A 66-year-old man of US descent is the fourth-largest case in the world of “Healing” from the HIV virus after being infected with it for more than thirty years. As stated by the City of Hope National Medical Center in Duarte, California – the hospital that treated the patient – the man is currently in remission – which occurs when the severity of the symptoms of a given disease gradually subside – and for over 17 months stopped following antiretroviral treatment (which reduces and contains the replication of the virus). The cause that allowed the healing is under investigation by doctors, as there is still no known cure for the virus.
According to doctors, the most likely hypothesis is that HIV remission was caused by bone marrow transplantation with stem cells – from a donor naturally resistant to HIV and able to keep the infection away thanks to a rare genetic mutation – to which the patient has been subjected. After the surgery, in fact, the man he no longer had any traces of the virus in his blood. After the transplant all the tests carried out showed the same result: apparently his body is no longer able to replicate HIV.
However, despite the encouraging words of Jana Dickter, an infectious disease physician at the City of Hope National Medical Center (“We were thrilled to let him know that his HIV is in remission and that he no longer needs treatment”) , bone marrow transplants they are not the solution and will not radically change things. In fact it is “a complex procedure with potentially significant side effects. Therefore, it’s not really a suitable option for most people living with this pathology “, even if the researchers are instead working to understand how (and if) to exploit the genetic characteristic of the 66-year-old bone marrow donor, which as we have said has shown itself naturally immune to the virus.
What we have told you it is not the first case of HIV recovery. Before the 66-year-old American, there were three other people declared by doctors to be “cured”. The first case is that of Timothy Ray Brown, which occurred in 2011 and better known as the Berlin patient.
It comes naturally, after reading news of this type, to ask oneself one thing: why is there still no cure or vaccine against HIV? Although studies have been going on for years, it is difficult for science to fight a virus of this type, precisely because of its characteristics. This in fact can hide in the host cell for a long time, without ever being “seen”. The fact of never being able to keep an eye on it means that it is not enough to eliminate viral particles through antibodies (as vaccines work) because the infection may not actually die. The virus integrates into the genetic heritage and changes constantly: a valid vaccine, therefore, should be able to consider and fight all these variables.

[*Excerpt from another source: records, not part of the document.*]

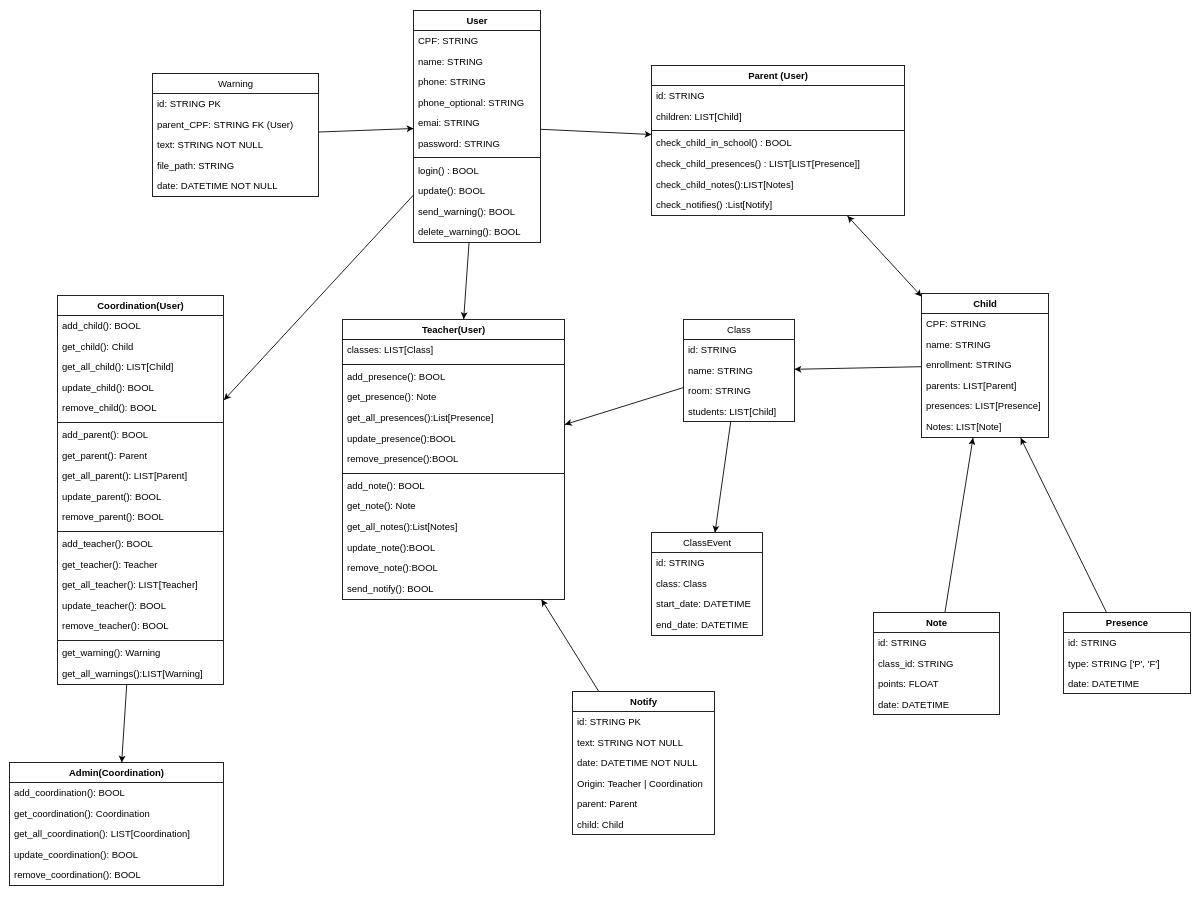
<!DOCTYPE html>
<html lang="en">
<head>
<meta charset="utf-8">
<title>School class diagram</title>
<style>
:root { --paper: #fff; --ink: #000; --line: #222; --row: 20.55px; }
* { box-sizing: border-box; margin: 0; padding: 0; }
html, body { width: 1200px; height: 898px; overflow: hidden; background: var(--paper); }
.diagram { position: relative; width: 1200px; height: 898px; color: var(--ink); font: 9.5px/var(--row) "Liberation Sans", Arial, sans-serif; }
.relations { position: absolute; left: 0; top: 0; }
.relations line { stroke: var(--line); stroke-width: 1; marker-end: url(#arrow); }
.relations .two-way { marker-start: url(#arrow); }
.relations path { fill: var(--ink); }
.entity { position: absolute; display: flex; flex-direction: column; border: 1px solid var(--line); background: var(--paper); white-space: nowrap; }
.entity h2 { flex: none; height: var(--row); margin-top: -.5px; border-bottom: 1px solid var(--line); font-size: inherit; font-weight: 700; text-align: center; }
.entity .plain { font-weight: 400; }
.entity ul { flex: none; list-style: none; padding-left: 4px; }
.entity li { height: var(--row); }
.entity ul + ul { margin-top: 3px; padding-top: 2.3px; border-top: 1px solid var(--line); }
#user { left: 413px; top: 10px; width: 128px; height: 233px; }
#warning { left: 152px; top: 73px; width: 167px; height: 124px; }
#parent { left: 651px; top: 65px; width: 254px; height: 151px; }
#coordination { left: 57px; top: 295px; width: 167px; height: 390px; }
#teacher { left: 342px; top: 319px; width: 223px; height: 281px; }
#class { left: 683px; top: 319px; width: 112px; height: 103px; }
#child { left: 921px; top: 293px; width: 128px; height: 145px; }
#class-event { left: 651px; top: 532px; width: 112px; height: 104px; }
#note { left: 873px; top: 612px; width: 127px; height: 103px; }
#presence { left: 1063px; top: 612px; width: 128px; height: 82px; }
#notify { left: 572px; top: 691px; width: 143px; height: 144px; }
#admin { left: 9px; top: 762px; width: 215px; height: 124px; }
</style>
</head>
<body>
<main class="diagram">
  <section class="entity" id="user">
    <h2>User</h2>
    <ul>
      <li>CPF: STRING</li>
      <li>name: STRING</li>
      <li>phone: STRING</li>
      <li>phone_optional: STRING</li>
      <li>emai: STRING</li>
      <li>password: STRING</li>
    </ul>
    <ul>
      <li>login() : BOOL</li>
      <li>update(): BOOL</li>
      <li>send_warning(): BOOL</li>
      <li>delete_warning(): BOOL</li>
    </ul>
  </section>

  <section class="entity" id="warning">
    <h2 class="plain">Warning</h2>
    <ul>
      <li>id: STRING PK</li>
      <li>parent_CPF: STRING FK (User)</li>
      <li>text: STRING NOT NULL</li>
      <li>file_path: STRING</li>
      <li>date: DATETIME NOT NULL</li>
    </ul>
  </section>

  <section class="entity" id="parent">
    <h2>Parent (User)</h2>
    <ul>
      <li>id: STRING</li>
      <li>children: LIST[Child]</li>
    </ul>
    <ul>
      <li>check_child_in_school() : BOOL</li>
      <li>check_child_presences() : LIST[LIST[Presence]]</li>
      <li>check_child_notes():LIST[Notes]</li>
      <li>check_notifies() :List[Notify]</li>
    </ul>
  </section>

  <section class="entity" id="coordination">
    <h2>Coordination(User)</h2>
    <ul>
      <li>add_child(): BOOL</li>
      <li>get_child(): Child</li>
      <li>get_all_child(): LIST[Child]</li>
      <li>update_child(): BOOL</li>
      <li>remove_child(): BOOL</li>
    </ul>
    <ul>
      <li>add_parent(): BOOL</li>
      <li>get_parent(): Parent</li>
      <li>get_all_parent(): LIST[Parent]</li>
      <li>update_parent(): BOOL</li>
      <li>remove_parent(): BOOL</li>
    </ul>
    <ul>
      <li>add_teacher(): BOOL</li>
      <li>get_teacher(): Teacher</li>
      <li>get_all_teacher(): LIST[Teacher]</li>
      <li>update_teacher(): BOOL</li>
      <li>remove_teacher(): BOOL</li>
    </ul>
    <ul>
      <li>get_warning(): Warning</li>
      <li>get_all_warnings():LIST[Warning]</li>
    </ul>
  </section>

  <section class="entity" id="teacher">
    <h2>Teacher(User)</h2>
    <ul>
      <li>classes: LIST[Class]</li>
    </ul>
    <ul>
      <li>add_presence(): BOOL</li>
      <li>get_presence(): Note</li>
      <li>get_all_presences():List[Presence]</li>
      <li>update_presence():BOOL</li>
      <li>remove_presence():BOOL</li>
    </ul>
    <ul>
      <li>add_note(): BOOL</li>
      <li>get_note(): Note</li>
      <li>get_all_notes():List[Notes]</li>
      <li>update_note():BOOL</li>
      <li>remove_note():BOOL</li>
      <li>send_notify(): BOOL</li>
    </ul>
  </section>

  <section class="entity" id="class">
    <h2 class="plain">Class</h2>
    <ul>
      <li>id: STRING</li>
      <li>name: STRING</li>
      <li>room: STRING</li>
      <li>students: LIST[Child]</li>
    </ul>
  </section>

  <section class="entity" id="child">
    <h2>Child</h2>
    <ul>
      <li>CPF: STRING</li>
      <li>name: STRING</li>
      <li>enrollment: STRING</li>
      <li>parents: LIST[Parent]</li>
      <li>presences: LIST[Presence]</li>
      <li>Notes: LIST[Note]</li>
    </ul>
  </section>

  <section class="entity" id="class-event">
    <h2 class="plain">ClassEvent</h2>
    <ul>
      <li>id: STRING</li>
      <li>class: Class</li>
      <li>start_date: DATETIME</li>
      <li>end_date: DATETIME</li>
    </ul>
  </section>

  <section class="entity" id="note">
    <h2>Note</h2>
    <ul>
      <li>id: STRING</li>
      <li>class_id: STRING</li>
      <li>points: FLOAT</li>
      <li>date: DATETIME</li>
    </ul>
  </section>

  <section class="entity" id="presence">
    <h2>Presence</h2>
    <ul>
      <li>id: STRING</li>
      <li>type: STRING ['P', 'F']</li>
      <li>date: DATETIME</li>
    </ul>
  </section>

  <section class="entity" id="notify">
    <h2>Notify</h2>
    <ul>
      <li>id: STRING PK</li>
      <li>text: STRING NOT NULL</li>
      <li>date: DATETIME NOT NULL</li>
      <li>Origin: Teacher | Coordination</li>
      <li>parent: Parent</li>
      <li>child: Child</li>
    </ul>
  </section>

  <section class="entity" id="admin">
    <h2>Admin(Coordination)</h2>
    <ul>
      <li>add_coordination(): BOOL</li>
      <li>get_coordination(): Coordination</li>
      <li>get_all_coordination(): LIST[Coordination]</li>
      <li>update_coordination(): BOOL</li>
      <li>remove_coordination(): BOOL</li>
    </ul>
  </section>

  <svg class="relations" width="1200" height="898" viewBox="0 0 1200 898" aria-hidden="true">
    <defs>
      <marker id="arrow" markerUnits="userSpaceOnUse" markerWidth="8" markerHeight="8" refX="7" refY="4" orient="auto-start-reverse">
        <path d="M7 4 0 7.5 1.8 4 0 .5Z"/>
      </marker>
    </defs>
    <line x1="319" y1="132" x2="413.5" y2="128.5"/>
    <line x1="541" y1="129.3" x2="651.5" y2="134.5"/>
    <line x1="413.5" y1="195" x2="224" y2="400"/>
    <line x1="469" y1="243" x2="463.7" y2="319"/>
    <line class="two-way" x1="847.5" y1="216" x2="921.5" y2="296.5"/>
    <line x1="921.5" y1="366.7" x2="794.5" y2="369.3"/>
    <line x1="683" y1="387.7" x2="565" y2="424.5"/>
    <line x1="730.7" y1="422" x2="715" y2="532.5"/>
    <line x1="945" y1="612" x2="973" y2="438"/>
    <line x1="1106.3" y1="612" x2="1020.7" y2="438"/>
    <line x1="598.5" y1="691" x2="541.5" y2="599.5"/>
    <line x1="126.7" y1="685" x2="121.7" y2="762.5"/>
  </svg>
</main>
</body>
</html>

Fortunately, however, over the years life expectancy – at least in the West – for those affected by HIV has improved a lot, thanks to modern therapies. The patient can in fact lead a normal life, as long as the infection is “caught” in time and therefore allows the treatment to act. In poorer countries it is difficult for that to happen, e many people still die of AIDS or related diseases.[di Gloria Ferrari]